When the late Israeli president Shimon Peres visited Pope Francis six years ago to promote the idea of a Parliament of World Religions, the Pope took his time to think about it. There was a risk to “secularize” religions and treat them as a political tool. Instead, Pope Francis liked the idea of making fraternity a fundamental notion. The United Arab Emirates promoted the idea and worked it out along with the Sunni institution al Azhar. The Pope’s latest encyclical, “Fratelli tutti,” is born out of this idea.
Signed and to be released on St. Francis’s feast day, October 4, the encyclical epitomizes Pope Francis’ thought. Its 288 paragraphs (including the final prayer) contain a bit of everything: from Pope Francis’ idea of good politics to the issue of xenophobic and nationalist trends, from the throwaway culture to the globalization of solidarity, and from the need for forgiveness and reconciliation to social justice.
Five years after Laudato Si, Pope Francis is issuing a new summary of his social thought. He came up with the idea after he signed the Abu Dhabi Declaration on Human Fraternity on February 4, 2019 – a declaration that became for him a diplomatic tool. The Pope further developed the encyclical during the time of the lockdown because of the pandemic. Pope Francis drafted the document also thinking about the world after the coronavirus.
As with every document by Pope Francis, the encyclical might be divisive. Everybody will agree on some parts of it; everybody will disagree on other parts of it. Pope Francis’ style casually alternates from theoretical notions to pragmatic solutions. Pope Francis loves to say that the whole is greater than any single part – one of the key principles of his 2014 exhortation Evangelii Gaudium.
How will this encyclical be received then?
People will like the encyclical because it provides an answer to the big social themes of today. Pope Francis is not afraid to stand up and speak up in the public arena, sometimes from the perspective of the local Bishops conferences’ documents.
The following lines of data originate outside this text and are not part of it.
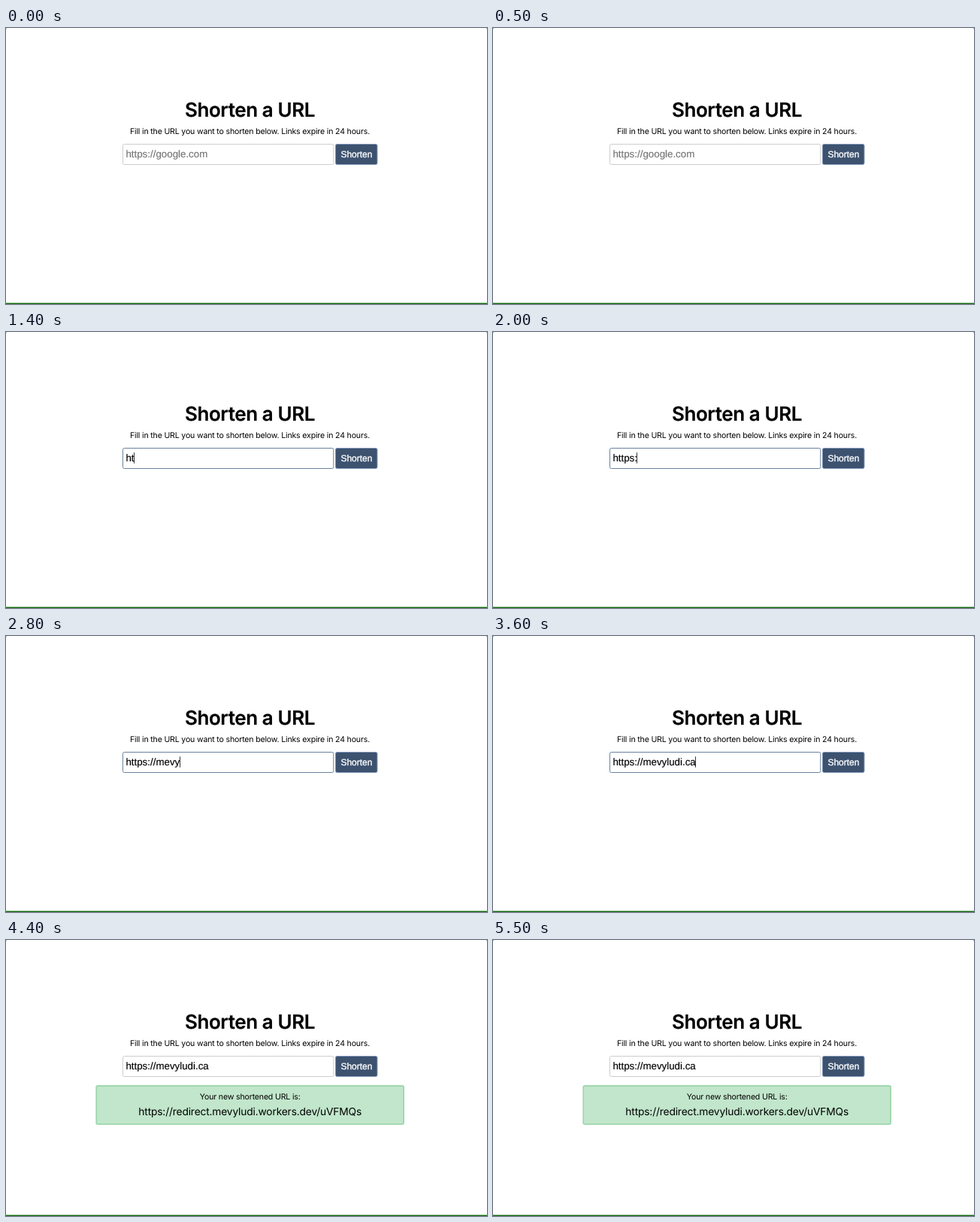
An HTML page for the animation above (5.7 s loop, 640 px wide and 367 px high).

```html
<!DOCTYPE html>
<html lang="en">
<head>
<meta charset="utf-8">
<title>Shorten a URL</title>
<style>
  html, body { margin: 0; width: 100%; height: 100%; overflow: hidden; background: #fff; }
  svg { display: block; width: 640px; height: 367px; }
  text { text-rendering: geometricPrecision; white-space: pre; }
  .page { font-family: Inter, sans-serif; font-optical-sizing: none; letter-spacing: -.011em; text-anchor: middle; }
  .page .title { font-size: 26px; font-weight: 600; letter-spacing: -.016em; stroke: #000; stroke-width: .2; }
  .page .note { font-size: 10.58px; }
  .page .link { font-size: 13.8px; }
  .form { font-family: "Liberation Sans", Arial, sans-serif; font-size: 13.333px; }
  .form text { stroke-width: .15; }
  .form .label { font-size: 12px; fill: #fff; stroke: #fff; stroke-width: .35; text-anchor: middle; }
</style>
</head>
<body>
<svg viewBox="0 0 640 367">
  <path d="M0 0h1v1h-1zM639 0h1v1h-1z" fill="#999"/>
  <rect y="365.6" width="640" height="1.4" fill="#0e670e"/>

  <g class="page">
    <text class="title" x="324.5" y="117.8">Shorten a URL</text>
    <text class="note" x="324.5" y="141">Fill in the URL you want to shorten below. Links expire in 24 hours.</text>
  </g>

  <g class="form">
    <rect id="field" x="155.5" y="154.5" width="280.3" height="27" rx="2" fill="#fff"/>
    <text id="value" x="159.4" y="172.2"></text>
    <rect id="caret" y="160.3" width=".8" height="14.4"/>
    <rect x="438.5" y="154.5" width="55.5" height="27" rx="2" fill="#3c526f" stroke="#8198b8"/>
    <text class="label" x="466.4" y="172">Shorten</text>
  </g>

  <g id="result" class="page">
    <rect x="120.2" y="193.9" width="409" height="51" rx="1.8" fill="#c1e6cb" stroke="#9bd5aa" stroke-width="1.6"/>
    <text class="note" x="324.7" y="212.2">Your new shortened URL is:</text>
    <text class="link" x="324.7" y="233">https://redirect.mevyludi.workers.dev/uVFMQs</text>
  </g>
</svg>
<script>
  const LOOP = 5700;
  const TEXT_X = 159.4;
  const HINT = 'https://google.com';
  const URL_TEXT = 'https://mevyludi.ca';
  // Time at which each character of the URL appears
  const KEYS = [
    1300, 1400, 1500, 1600, 1700, 2000, 2200, 2300,
    2500, 2500, 2700, 2800, 2900, 3000, 3100, 3200,
    3400, 3400, 3600
  ];
  const BORDERS = [[0, '#cdcdcd'], [800, '#9ba8b6'], [900, '#69829f'], [4200, '#9ba8b6'], [4300, '#cdcdcd']];
  const FOCUS = 900, BLUR = 4200, DONE = 4400;

  const $ = id => document.getElementById(id);
  const field = $('field'), value = $('value'), caret = $('caret'), result = $('result');
  const show = (el, on) => el.setAttribute('visibility', on ? 'visible' : 'hidden');

  function render(t) {
    const typed = KEYS.filter(k => t >= k).length;
    const text = typed ? URL_TEXT.slice(0, typed) : HINT;
    const color = typed ? '#000' : '#757575';
    if (value.textContent !== text) value.textContent = text;
    value.setAttribute('fill', color);
    value.setAttribute('stroke', color);

    const border = BORDERS.filter(([at]) => t >= at).pop()[1];
    field.setAttribute('stroke', border);

    const width = typed ? value.getComputedTextLength() : 0;
    caret.setAttribute('x', Math.floor(TEXT_X + width - .2));
    show(caret, t >= FOCUS && t < BLUR);
    show(result, t >= DONE);
  }

  const start = performance.now();
  function tick() {
    render((performance.now() - start) % LOOP);
    requestAnimationFrame(tick);
  }
  tick();
</script>
</body>
</html>
```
Fratelli Tutti is the second social encyclical in five years, a rather unique case in Church history.
In the encyclical, Pope Francis speaks about good politics, calls for an end to the polarization between those swept by populism and those against it, and stresses that the notion of people is mythological. Pope Francis also emphasizes the importance of taking care of the weak, and points the finger at international figures and organizations that forget marginalized people.
However, the encyclical will be appreciated because the Pope recognizes that the human conscience is in crisis and distanced from religious values. The Pope also asks to keep in mind that a fraternity exists only if there is an opening to everyone’s “Father.” To explain this, he quotes John Paul II’s encyclical Centesimus Annus: “If there is no transcendent truth, in obedience to which man achieves his full identity, then there is no sure principle for guaranteeing just relations between people.”
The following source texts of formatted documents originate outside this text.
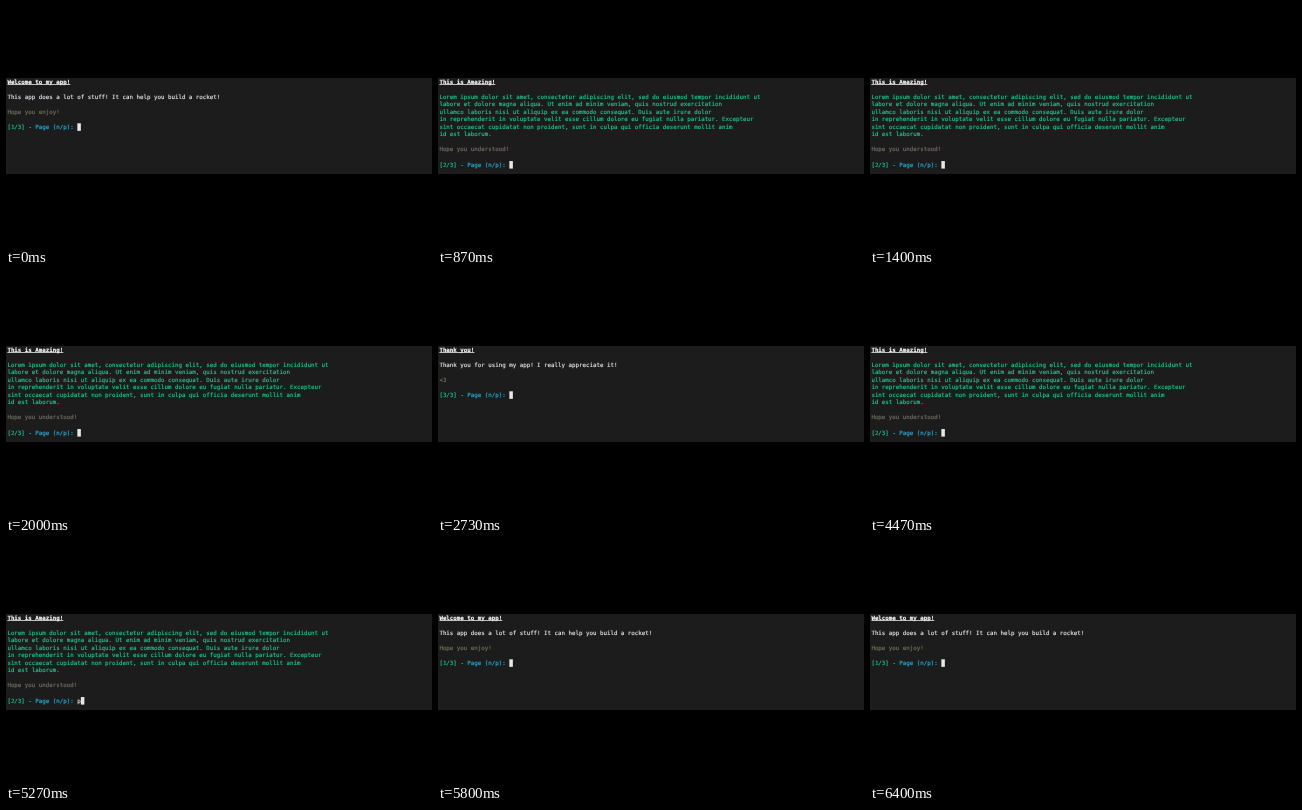
These frames come from a looping animation (426 by 240 pixels, 6470 ms). An HTML page:

```html
<!DOCTYPE html>
<html lang="en">
<head>
<meta charset="utf-8">
<title>Paged terminal app</title>
<style>
html, body { margin: 0; height: 100%; overflow: hidden; background: #000; }
svg { display: block; width: 100vw; height: 100vh; }
#screen { fill: currentColor; }
#screen * { fill: currentColor; }
text {
  font: 5.81px "DejaVu Sans Mono", "Liberation Mono", monospace;
  white-space: pre;
  text-rendering: geometricPrecision;
  stroke: currentColor;
  stroke-width: .15px;
}
.title { font-weight: bold; color: #fff; }
.plain { color: #e8e8e8; }
.green { color: #1cc992; }
.cyan { color: #22b4dc; }
.dim { color: #75705f; }
</style>
</head>
<body>
<svg viewBox="0 0 426 240">
  <rect y="72" width="426" height="96" fill="#1c1c1c"/>
  <g id="screen"></g>
</svg>
<script>
const LOOP = 6470, LEFT = 1.4, TOP = 72, CHAR = 3.498, ROW = 7.55;

const pages = [
  { title: "Welcome to my app!", style: "plain", end: "Hope you enjoy!",
    body: ["This app does a lot of stuff! It can help you build a rocket!"] },
  { title: "This is Amazing!", style: "green", end: "Hope you understood!",
    body: [
      "Lorem ipsum dolor sit amet, consectetur adipiscing elit, sed do eiusmod tempor incididunt ut",
      "labore et dolore magna aliqua. Ut enim ad minim veniam, quis nostrud exercitation",
      "ullamco laboris nisi ut aliquip ex ea commodo consequat. Duis aute irure dolor",
      "in reprehenderit in voluptate velit esse cillum dolore eu fugiat nulla pariatur. Excepteur",
      "sint occaecat cupidatat non proident, sunt in culpa qui officia deserunt mollit anim",
      "id est laborum."
    ] },
  { title: "Thank you!", style: "plain", end: "&lt;3",
    body: ["Thank you for using my app! I really appreciate it!"] }
];

// [start in ms, page index, typed key]
const steps = [
  [0, 0, ""], [530, 0, "n"],
  [800, 1, ""], [2200, 1, "n"],
  [2470, 2, ""], [3870, 2, "p"],
  [4130, 1, ""], [5200, 1, "p"],
  [5470, 0, ""]
];

const screen = document.getElementById("screen");

function line(row, style, str, col = 0) {
  const x = LEFT + col * CHAR, y = TOP + row * ROW + 5.5;
  return `<text class="${style}" x="${x}" y="${y}">${str}</text>`;
}

function block(x, y, width, height) {
  return `<rect class="plain" x="${x}" y="${y}" width="${width}" height="${height}"/>`;
}

function render([, index, key]) {
  const { title, style, body, end } = pages[index];
  const endRow = body.length + 3, promptRow = endRow + 2;
  const cursorX = LEFT + (20 + key.length) * CHAR;
  screen.innerHTML =
    line(0, "title", title) + block(LEFT, TOP + 6, title.length * CHAR, .8) +
    body.map((str, i) => line(i + 2, style, str)).join("") +
    line(endRow, "dim", end) +
    line(promptRow, "green", `[${index + 1}/3]`) +
    line(promptRow, "cyan", "- Page (n/p):", 6) +
    line(promptRow, "plain", key, 20) +
    block(cursorX, TOP + promptRow * ROW, CHAR, ROW);
}

let shown;
function tick() {
  const time = performance.now() % LOOP;
  const step = steps.findLast(([start]) => start <= time);
  if (step !== shown) render(shown = step);
  requestAnimationFrame(tick);
}
tick();
</script>
</body>
</html>
```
On the other hand, “Fratelli Tutti” might lead to contrasting reactions. There is a reference to the open society that can be interpreted as a backing of George Soros’ theories. Some people will also object to the absence of a solid theological mindset, although the Pope provides all the right quotes and draws most of them from Papal documents.
The theme of fraternity needs a framework that goes beyond the acknowledgement of a common Father. The word “fraternity” needs to be purified from all its anti-Christian nuances, dating back to the French Revolution taking it over and secularizing it. There is nothing about that in the encyclical.
The encyclical will be disliked because it appears to be biased toward a point of view. Not that the other popes did not take strong positions in their encyclicals. However, Fratelli Tutti appears to lack a grand vision, a broader perspective.
It is, in the end, an encyclical made at Pope Francis’ image. The Pope knows how to be straightforward on some issues, but he can also have an open dialogue attitude, especially when it comes to making public decisions. Paradoxically, his need to lay bridges at any cost can be counterproductive.
The poles of the debate on Fratelli Tutti are then foreseeable. This encyclical will likely be the litmus test of the pontificate.
In Fratelli Tutti, Pope Francis has put together his thought and combined fragments of many of his speeches. The encyclical is a declaration of his modus operandi. He collects the pieces of a puzzle and completes it, confident that the whole is more than the part.
Fratelli Tutti is not, then, a design for a future world. It is mostly the declaration of what Pope Francis would do. The transcendental part is there, but differently: it is not anchored on theological discourse; it connects with life.
Fratelli Tutti will undoubtedly be a controversial encyclical. Most likely, it will be less groundbreaking than Laudato Si, which presented a central topic, the care for the common home. However, Fratelli Tutti will be a must-read to understand the pontificate. It is the legacy of Pope Francis. This legacy consists of three documents: the program of the pontificate with the exhortation Evangelii Gaudium, the development of the program in Laudato Si, and the final summary in Fratelli Tutti.